Day 23: Monday, September 2
After a few hours making final arrangements for our flights and filming the last shots of Taihoae, we departed by four-wheel drive Land Rover later in the morning for a two-hour exciting trip to the airport northwest across the mountains and valleys of the remote, rugged island of Nuku Hiva. In the pouring rain the trip was treacherous. At times, the mud was up to the top of the tires and, although we had a difficult time seeing through the fog, we could tell there were steep cliffs on one side. Our driver had clearly made this trip before. We arrived safely and waited for our 3-hour flight to Papeete, Tahiti. We flew over atolls and through beautiful trade wind clouds.
Day 24: Tuesday, September 3
This was our only day in Tahiti. We awoke early and called Meteo France to see if we could have a tour of the weather station at the airport. We were trying to discover where the meteorological readings had been taken for the 100+ years of data recorded and now used to determine the Southern Oscillation Index. After a challenging conversation half in French, half in English, we were finally able to ask the necessary questions and receive a historical summary of the station. We were given a tour of the airport’s weather station and pamphlets to provide to my classes. John filmed the entire meeting. I was especially excited about this side trip because I’d always wanted to visit this specific weather station. Next on my list is Darwin, Australia, the sister site to the Tahiti station – maybe in a few years.

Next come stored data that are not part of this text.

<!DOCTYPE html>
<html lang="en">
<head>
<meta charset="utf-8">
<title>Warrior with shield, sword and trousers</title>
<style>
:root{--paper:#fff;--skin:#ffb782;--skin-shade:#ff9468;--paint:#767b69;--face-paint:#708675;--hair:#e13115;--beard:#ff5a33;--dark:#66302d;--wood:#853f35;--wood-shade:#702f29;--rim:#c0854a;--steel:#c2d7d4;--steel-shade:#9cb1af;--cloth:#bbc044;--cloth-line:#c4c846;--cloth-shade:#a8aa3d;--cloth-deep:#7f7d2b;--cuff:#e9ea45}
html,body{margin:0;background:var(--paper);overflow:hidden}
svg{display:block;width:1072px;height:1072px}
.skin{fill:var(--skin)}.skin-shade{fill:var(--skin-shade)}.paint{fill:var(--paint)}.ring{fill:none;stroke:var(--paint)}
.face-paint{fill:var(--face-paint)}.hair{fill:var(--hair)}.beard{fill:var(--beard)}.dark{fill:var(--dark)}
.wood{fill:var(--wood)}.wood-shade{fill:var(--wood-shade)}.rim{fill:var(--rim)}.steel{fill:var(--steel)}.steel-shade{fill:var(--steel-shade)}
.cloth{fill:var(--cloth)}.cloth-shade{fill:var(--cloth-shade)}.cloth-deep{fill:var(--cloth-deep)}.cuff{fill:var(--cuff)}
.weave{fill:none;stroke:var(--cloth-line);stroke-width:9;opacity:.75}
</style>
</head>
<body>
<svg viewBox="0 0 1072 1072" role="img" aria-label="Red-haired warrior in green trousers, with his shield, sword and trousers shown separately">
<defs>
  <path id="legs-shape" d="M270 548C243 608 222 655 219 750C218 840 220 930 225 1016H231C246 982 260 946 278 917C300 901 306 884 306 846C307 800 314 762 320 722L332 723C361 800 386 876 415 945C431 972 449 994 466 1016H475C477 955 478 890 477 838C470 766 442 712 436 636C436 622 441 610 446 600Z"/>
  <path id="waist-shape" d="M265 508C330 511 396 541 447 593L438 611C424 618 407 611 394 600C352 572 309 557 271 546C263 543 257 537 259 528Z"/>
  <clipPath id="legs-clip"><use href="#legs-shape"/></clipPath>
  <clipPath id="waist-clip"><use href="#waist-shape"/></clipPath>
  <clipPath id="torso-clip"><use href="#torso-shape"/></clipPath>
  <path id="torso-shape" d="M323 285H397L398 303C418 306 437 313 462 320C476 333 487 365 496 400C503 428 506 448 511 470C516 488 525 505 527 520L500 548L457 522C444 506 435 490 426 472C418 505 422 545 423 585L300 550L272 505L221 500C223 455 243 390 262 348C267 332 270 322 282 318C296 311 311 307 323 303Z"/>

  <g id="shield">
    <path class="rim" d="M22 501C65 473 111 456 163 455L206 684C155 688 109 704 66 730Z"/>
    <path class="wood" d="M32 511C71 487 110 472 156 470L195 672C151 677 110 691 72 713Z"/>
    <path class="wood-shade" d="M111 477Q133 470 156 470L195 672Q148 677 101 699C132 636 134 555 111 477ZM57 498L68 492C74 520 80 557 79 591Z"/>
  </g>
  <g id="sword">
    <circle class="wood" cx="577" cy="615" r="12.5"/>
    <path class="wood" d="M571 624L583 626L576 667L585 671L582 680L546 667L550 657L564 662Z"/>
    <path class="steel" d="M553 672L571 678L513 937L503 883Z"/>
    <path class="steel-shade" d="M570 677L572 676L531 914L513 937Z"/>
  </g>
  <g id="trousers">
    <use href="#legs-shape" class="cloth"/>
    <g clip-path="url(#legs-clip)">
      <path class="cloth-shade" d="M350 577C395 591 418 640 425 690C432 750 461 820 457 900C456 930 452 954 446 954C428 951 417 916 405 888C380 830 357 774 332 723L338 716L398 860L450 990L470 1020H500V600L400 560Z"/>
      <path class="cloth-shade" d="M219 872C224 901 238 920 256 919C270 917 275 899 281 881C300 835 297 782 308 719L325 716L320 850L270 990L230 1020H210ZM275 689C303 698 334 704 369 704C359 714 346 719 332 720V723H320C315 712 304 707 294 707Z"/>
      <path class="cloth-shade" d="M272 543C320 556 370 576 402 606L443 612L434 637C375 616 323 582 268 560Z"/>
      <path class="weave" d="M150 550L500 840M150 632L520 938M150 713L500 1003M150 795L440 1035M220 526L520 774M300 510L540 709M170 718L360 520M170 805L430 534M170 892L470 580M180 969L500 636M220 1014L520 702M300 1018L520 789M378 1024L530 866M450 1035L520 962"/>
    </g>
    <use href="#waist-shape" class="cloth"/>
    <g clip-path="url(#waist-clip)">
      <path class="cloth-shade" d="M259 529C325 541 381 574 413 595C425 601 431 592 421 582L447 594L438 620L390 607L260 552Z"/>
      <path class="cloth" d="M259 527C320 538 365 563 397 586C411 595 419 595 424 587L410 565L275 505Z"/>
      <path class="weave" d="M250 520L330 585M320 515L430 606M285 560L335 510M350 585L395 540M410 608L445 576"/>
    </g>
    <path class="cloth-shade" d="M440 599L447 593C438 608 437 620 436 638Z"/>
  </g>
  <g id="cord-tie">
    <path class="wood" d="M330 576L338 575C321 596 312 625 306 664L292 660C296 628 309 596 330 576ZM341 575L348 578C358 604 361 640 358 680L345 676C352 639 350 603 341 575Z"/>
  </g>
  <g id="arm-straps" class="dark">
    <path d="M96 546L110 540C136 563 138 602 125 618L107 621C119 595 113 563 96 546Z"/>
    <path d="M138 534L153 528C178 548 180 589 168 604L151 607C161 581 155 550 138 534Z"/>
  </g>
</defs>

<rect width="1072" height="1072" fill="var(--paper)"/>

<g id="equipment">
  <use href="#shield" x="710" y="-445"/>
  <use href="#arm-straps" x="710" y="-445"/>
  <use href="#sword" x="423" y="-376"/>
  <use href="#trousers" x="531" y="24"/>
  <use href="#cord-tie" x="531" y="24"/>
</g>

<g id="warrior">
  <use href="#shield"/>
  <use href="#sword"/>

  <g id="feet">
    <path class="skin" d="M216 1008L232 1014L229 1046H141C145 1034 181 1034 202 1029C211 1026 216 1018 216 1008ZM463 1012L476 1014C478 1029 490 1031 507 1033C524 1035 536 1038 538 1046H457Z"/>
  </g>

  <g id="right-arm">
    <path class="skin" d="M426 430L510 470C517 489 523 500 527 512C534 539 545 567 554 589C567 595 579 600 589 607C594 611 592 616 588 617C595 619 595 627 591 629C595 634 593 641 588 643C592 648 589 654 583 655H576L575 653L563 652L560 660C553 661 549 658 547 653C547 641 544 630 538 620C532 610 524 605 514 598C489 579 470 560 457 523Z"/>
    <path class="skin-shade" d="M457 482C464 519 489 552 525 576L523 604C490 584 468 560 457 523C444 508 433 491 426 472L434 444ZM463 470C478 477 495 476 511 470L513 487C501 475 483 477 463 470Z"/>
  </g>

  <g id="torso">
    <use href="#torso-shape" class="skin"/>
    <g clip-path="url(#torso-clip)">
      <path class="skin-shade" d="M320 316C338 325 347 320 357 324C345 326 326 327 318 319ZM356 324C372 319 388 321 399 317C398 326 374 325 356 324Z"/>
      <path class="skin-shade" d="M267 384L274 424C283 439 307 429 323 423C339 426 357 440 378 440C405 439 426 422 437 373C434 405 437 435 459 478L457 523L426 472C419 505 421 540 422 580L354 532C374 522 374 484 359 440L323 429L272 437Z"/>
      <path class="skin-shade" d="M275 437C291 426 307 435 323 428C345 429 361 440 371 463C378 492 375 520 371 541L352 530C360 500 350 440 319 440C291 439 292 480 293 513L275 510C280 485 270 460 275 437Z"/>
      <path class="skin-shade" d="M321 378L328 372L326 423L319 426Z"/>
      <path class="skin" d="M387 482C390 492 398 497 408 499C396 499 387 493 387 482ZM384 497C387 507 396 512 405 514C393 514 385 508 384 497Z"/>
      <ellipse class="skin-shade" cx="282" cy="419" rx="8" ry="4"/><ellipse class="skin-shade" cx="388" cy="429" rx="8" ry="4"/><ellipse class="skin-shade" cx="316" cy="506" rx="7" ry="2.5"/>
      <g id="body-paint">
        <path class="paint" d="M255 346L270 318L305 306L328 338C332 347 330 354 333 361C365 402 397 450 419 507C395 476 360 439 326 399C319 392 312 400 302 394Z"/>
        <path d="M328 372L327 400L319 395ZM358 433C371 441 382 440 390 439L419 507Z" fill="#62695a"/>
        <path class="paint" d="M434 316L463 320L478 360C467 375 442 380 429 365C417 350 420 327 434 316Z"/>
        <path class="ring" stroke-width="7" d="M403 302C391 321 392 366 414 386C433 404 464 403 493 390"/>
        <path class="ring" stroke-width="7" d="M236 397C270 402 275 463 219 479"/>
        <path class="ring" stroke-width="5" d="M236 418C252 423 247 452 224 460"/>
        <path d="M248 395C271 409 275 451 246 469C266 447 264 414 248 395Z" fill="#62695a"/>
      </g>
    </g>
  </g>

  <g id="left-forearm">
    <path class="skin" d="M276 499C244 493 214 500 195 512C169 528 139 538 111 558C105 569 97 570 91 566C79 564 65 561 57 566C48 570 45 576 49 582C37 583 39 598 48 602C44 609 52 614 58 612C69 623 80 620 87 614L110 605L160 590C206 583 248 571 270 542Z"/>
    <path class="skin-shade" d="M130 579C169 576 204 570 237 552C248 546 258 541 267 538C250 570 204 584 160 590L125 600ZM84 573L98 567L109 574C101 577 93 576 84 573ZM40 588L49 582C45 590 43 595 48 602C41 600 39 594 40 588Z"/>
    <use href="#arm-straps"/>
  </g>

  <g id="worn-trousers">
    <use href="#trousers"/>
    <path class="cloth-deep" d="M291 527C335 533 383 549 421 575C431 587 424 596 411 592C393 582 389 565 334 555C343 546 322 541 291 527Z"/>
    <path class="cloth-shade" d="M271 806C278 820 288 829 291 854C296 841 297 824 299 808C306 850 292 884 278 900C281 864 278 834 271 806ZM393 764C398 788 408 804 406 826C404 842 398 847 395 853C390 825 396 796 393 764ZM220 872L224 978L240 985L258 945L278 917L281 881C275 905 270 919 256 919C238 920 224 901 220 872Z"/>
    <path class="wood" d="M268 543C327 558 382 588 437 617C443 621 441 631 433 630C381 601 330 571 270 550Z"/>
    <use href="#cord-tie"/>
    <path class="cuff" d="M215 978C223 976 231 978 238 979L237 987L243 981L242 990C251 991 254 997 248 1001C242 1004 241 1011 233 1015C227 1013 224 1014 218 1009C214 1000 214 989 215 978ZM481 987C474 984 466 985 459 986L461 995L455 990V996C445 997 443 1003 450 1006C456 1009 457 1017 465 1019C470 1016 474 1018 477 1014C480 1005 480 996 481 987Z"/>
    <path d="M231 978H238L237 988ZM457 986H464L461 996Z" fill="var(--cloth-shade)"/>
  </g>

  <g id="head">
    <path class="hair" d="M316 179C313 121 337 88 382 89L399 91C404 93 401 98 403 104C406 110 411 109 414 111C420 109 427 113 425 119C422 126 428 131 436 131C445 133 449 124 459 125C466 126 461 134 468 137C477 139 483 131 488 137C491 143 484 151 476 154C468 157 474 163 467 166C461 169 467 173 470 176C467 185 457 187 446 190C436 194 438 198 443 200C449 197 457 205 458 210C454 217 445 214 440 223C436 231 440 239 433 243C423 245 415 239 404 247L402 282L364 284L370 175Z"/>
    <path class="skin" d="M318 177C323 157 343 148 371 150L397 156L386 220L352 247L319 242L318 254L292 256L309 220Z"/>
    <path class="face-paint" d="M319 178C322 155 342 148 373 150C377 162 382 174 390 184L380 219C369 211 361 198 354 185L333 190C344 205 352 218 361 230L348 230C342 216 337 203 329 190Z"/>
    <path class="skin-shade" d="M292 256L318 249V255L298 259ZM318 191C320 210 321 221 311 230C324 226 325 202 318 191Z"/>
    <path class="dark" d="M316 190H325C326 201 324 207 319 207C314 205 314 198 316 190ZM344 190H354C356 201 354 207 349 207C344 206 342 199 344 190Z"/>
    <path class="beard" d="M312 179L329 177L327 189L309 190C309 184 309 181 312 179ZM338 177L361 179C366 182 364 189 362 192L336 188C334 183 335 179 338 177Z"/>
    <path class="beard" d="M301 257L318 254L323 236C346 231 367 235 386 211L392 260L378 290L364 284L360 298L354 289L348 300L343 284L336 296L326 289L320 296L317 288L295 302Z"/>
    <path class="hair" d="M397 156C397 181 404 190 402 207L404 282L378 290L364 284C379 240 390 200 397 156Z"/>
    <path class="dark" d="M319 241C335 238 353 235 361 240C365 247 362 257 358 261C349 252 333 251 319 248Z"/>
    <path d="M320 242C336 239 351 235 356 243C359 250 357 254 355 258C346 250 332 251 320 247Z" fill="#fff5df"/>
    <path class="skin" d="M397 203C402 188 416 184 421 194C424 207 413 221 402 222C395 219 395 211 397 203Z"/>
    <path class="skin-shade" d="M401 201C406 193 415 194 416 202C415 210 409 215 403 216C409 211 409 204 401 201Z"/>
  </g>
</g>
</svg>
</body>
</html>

This experience has been like no other for me. I am so grateful to Dr. John Kermond, Jennifer Hammond, Rear Admiral Evelyn Fields, NOAA, NSF, Shippensburg University and all those responsible for my incredible journey. I will use the information that I learned on this trip in my classes, but more importantly, I hope to share the excitement and wonder of science with my students and my teaching colleagues so that they can understand the importance of conducting scientific research to discover more about our world and ourselves. Thank you to all!
Signing off for now, but I hope to hear from you again at firstname.lastname@example.org.